_Task item_:
From the material below, copy every line in which the word "height" occurs.

_Supplied records_:
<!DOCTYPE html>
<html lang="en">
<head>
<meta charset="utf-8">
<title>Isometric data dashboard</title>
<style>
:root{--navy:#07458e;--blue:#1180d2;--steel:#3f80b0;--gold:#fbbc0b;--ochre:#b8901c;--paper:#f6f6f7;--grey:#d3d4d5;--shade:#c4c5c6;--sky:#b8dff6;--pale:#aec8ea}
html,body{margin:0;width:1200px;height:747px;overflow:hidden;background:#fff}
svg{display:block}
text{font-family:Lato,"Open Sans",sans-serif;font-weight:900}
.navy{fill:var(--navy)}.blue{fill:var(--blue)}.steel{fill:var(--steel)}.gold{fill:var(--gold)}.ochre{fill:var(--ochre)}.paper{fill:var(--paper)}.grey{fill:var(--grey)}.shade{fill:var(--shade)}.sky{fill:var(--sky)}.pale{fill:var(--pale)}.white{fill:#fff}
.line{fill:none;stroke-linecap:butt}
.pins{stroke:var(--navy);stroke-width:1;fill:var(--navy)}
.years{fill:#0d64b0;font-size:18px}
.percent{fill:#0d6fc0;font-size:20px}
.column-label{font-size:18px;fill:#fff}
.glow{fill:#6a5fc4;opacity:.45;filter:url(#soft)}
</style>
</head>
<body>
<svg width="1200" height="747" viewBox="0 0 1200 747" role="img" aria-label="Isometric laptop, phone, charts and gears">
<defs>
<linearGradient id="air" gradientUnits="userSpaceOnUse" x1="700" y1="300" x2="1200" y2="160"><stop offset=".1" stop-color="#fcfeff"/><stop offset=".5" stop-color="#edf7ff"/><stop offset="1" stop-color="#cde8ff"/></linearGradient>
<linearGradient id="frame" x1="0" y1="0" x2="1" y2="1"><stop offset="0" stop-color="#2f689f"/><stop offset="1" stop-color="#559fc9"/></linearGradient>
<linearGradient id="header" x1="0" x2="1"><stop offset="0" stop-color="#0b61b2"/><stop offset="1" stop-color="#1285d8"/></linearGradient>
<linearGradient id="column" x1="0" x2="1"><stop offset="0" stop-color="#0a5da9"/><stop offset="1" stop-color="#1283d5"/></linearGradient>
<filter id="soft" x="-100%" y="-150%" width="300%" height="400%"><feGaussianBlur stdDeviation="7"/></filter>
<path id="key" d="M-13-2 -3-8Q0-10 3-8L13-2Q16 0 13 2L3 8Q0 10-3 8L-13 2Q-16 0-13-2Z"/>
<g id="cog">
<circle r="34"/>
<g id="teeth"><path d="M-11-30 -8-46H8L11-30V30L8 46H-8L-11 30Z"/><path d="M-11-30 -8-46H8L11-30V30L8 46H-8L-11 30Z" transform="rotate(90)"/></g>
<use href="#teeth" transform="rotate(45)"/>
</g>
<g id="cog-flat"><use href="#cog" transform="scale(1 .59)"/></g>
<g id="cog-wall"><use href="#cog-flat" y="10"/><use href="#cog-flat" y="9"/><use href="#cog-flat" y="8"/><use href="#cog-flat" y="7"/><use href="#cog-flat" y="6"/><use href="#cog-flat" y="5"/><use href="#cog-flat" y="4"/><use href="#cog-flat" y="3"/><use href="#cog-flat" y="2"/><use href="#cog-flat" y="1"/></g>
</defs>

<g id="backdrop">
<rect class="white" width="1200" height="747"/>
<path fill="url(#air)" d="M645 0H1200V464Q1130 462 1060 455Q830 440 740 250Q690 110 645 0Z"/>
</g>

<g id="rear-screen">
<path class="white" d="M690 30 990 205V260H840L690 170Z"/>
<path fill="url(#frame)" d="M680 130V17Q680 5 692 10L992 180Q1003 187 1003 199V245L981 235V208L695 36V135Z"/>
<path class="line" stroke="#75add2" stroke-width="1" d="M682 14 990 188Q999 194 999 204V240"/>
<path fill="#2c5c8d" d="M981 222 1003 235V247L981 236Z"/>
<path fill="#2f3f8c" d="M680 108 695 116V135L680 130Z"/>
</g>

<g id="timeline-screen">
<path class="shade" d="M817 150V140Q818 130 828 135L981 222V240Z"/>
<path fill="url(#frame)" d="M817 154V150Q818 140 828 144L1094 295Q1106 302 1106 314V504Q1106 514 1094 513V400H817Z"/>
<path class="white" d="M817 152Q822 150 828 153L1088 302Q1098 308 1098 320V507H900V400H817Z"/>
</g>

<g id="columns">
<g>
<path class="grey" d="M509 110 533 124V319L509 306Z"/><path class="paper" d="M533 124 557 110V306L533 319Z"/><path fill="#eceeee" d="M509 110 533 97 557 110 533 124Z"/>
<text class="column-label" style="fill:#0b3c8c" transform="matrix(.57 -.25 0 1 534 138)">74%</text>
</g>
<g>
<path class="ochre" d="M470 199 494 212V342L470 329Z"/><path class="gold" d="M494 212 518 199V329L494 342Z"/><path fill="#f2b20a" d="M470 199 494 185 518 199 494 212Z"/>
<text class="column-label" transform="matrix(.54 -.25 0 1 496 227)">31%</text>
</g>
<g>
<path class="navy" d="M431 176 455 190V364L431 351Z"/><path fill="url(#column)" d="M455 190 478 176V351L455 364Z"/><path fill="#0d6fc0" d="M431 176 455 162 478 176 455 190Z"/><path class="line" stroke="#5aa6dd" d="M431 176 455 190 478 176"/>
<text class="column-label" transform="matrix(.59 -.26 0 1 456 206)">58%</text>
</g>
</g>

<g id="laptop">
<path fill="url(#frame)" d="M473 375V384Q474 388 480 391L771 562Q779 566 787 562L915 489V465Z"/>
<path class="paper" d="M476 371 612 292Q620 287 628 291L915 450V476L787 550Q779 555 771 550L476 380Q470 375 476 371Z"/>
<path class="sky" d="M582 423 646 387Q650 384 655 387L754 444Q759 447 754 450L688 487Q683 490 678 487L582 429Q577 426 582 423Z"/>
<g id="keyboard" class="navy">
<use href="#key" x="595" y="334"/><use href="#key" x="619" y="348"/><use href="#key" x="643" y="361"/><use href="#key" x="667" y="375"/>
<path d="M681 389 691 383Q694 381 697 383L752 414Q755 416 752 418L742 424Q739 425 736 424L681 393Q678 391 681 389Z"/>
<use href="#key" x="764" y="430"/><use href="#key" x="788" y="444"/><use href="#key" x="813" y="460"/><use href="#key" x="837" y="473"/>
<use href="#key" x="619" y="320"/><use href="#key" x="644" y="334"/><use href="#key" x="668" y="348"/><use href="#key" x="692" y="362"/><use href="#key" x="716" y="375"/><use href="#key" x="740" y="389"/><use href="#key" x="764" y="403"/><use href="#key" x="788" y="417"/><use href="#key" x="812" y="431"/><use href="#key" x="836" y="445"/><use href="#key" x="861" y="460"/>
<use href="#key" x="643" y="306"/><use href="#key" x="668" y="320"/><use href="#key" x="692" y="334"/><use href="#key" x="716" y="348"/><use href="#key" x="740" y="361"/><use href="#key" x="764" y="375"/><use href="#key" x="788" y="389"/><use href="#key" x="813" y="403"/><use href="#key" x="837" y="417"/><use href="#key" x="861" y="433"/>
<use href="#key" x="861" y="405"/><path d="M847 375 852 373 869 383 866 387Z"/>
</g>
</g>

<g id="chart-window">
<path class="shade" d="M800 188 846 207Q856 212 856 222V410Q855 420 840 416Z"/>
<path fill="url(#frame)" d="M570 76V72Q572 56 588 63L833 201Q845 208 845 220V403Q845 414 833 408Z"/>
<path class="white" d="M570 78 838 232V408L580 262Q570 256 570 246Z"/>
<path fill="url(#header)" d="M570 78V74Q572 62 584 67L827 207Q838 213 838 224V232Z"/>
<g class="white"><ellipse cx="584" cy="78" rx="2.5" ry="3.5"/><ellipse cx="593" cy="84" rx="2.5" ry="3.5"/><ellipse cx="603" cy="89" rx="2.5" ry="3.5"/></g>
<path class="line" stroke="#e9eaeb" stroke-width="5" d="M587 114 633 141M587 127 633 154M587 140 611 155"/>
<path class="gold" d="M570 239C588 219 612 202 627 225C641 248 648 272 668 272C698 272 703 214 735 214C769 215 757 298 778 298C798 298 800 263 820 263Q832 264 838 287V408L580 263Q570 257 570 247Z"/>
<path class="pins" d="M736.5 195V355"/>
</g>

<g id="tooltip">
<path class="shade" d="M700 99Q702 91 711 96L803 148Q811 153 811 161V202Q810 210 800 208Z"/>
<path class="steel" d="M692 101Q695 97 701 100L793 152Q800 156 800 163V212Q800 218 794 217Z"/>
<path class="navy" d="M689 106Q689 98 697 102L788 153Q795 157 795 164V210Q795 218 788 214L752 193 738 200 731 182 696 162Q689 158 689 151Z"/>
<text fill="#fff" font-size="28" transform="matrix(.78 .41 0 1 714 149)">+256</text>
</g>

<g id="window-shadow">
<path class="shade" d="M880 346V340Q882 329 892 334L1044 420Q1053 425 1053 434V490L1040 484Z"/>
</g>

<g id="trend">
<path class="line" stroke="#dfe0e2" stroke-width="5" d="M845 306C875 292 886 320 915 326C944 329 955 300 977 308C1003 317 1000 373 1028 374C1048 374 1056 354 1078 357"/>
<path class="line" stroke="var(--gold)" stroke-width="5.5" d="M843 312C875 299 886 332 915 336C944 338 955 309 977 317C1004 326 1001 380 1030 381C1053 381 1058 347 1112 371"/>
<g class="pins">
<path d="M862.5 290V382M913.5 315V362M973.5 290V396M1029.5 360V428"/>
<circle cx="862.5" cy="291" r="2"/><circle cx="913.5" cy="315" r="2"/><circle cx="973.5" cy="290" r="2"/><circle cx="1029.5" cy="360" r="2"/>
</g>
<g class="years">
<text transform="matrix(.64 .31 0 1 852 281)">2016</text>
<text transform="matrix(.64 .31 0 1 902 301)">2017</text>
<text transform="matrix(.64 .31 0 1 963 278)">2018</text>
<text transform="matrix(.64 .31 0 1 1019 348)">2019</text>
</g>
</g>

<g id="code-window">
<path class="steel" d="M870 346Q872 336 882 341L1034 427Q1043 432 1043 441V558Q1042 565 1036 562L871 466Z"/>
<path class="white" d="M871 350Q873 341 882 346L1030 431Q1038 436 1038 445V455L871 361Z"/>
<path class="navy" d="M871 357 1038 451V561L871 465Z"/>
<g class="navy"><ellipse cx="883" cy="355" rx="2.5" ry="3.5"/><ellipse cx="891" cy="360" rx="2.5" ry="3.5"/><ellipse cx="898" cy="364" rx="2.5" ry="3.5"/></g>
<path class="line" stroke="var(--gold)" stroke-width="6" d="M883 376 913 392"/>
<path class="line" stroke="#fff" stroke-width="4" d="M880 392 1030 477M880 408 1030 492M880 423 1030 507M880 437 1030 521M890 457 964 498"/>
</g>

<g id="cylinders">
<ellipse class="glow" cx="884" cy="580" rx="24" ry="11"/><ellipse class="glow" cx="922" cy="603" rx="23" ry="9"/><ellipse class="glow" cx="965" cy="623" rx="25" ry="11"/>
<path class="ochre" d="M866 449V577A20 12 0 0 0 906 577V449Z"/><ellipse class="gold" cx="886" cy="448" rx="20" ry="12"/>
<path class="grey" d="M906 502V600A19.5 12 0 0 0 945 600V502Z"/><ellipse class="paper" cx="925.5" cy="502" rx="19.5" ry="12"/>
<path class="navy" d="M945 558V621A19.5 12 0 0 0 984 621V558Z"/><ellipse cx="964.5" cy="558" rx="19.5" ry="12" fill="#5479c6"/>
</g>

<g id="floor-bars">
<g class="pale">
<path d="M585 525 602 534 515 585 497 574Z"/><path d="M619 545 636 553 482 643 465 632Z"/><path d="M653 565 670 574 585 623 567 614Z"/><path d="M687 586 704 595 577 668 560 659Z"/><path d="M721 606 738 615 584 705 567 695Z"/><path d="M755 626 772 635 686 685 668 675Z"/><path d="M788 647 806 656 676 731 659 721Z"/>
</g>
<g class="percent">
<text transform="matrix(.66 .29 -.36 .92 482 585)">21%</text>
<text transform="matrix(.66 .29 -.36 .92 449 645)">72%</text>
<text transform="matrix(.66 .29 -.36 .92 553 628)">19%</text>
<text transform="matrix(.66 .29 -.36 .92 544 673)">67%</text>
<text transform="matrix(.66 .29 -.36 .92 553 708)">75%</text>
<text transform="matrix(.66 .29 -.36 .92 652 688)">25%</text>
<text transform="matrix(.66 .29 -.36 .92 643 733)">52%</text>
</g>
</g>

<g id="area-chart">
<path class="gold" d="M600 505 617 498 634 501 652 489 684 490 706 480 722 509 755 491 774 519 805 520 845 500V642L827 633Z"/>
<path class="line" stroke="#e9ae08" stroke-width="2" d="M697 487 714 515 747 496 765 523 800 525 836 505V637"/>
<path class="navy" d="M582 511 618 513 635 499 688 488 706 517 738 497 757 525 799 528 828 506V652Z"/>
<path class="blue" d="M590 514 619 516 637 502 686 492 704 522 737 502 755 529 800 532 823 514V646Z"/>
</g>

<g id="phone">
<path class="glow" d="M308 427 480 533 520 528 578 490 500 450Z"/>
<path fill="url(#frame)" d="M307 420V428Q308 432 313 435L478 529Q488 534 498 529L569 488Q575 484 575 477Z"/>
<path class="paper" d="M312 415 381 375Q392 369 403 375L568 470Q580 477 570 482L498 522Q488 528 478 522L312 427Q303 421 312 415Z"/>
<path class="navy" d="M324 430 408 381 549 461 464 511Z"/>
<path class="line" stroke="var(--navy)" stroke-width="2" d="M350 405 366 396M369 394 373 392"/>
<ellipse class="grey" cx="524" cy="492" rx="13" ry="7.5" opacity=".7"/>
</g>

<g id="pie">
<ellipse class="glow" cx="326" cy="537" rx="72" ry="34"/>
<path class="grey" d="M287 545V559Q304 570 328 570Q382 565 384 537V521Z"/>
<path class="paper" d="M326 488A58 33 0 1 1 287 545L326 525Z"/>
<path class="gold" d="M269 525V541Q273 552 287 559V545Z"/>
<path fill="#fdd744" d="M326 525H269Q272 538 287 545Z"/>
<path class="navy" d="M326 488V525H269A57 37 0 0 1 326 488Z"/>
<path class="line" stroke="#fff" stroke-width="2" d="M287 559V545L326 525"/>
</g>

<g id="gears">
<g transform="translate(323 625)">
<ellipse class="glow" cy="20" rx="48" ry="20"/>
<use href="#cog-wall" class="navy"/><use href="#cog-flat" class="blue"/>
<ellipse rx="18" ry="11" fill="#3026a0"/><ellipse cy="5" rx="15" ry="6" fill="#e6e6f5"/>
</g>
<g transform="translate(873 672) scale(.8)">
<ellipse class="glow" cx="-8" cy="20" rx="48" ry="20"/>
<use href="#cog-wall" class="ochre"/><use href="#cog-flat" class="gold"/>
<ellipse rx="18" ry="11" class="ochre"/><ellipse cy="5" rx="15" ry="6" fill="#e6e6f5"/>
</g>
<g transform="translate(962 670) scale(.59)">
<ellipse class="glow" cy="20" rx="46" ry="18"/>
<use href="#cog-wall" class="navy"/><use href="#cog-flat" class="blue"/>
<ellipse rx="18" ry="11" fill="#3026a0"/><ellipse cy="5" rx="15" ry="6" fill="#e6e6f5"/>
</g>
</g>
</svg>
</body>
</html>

_Response to the task_:
html,body{margin:0;width:1200px;height:747px;overflow:hidden;background:#fff}
<svg width="1200" height="747" viewBox="0 0 1200 747" role="img" aria-label="Isometric laptop, phone, charts and gears">
<filter id="soft" x="-100%" y="-150%" width="300%" height="400%"><feGaussianBlur stdDeviation="7"/></filter>
<rect class="white" width="1200" height="747"/>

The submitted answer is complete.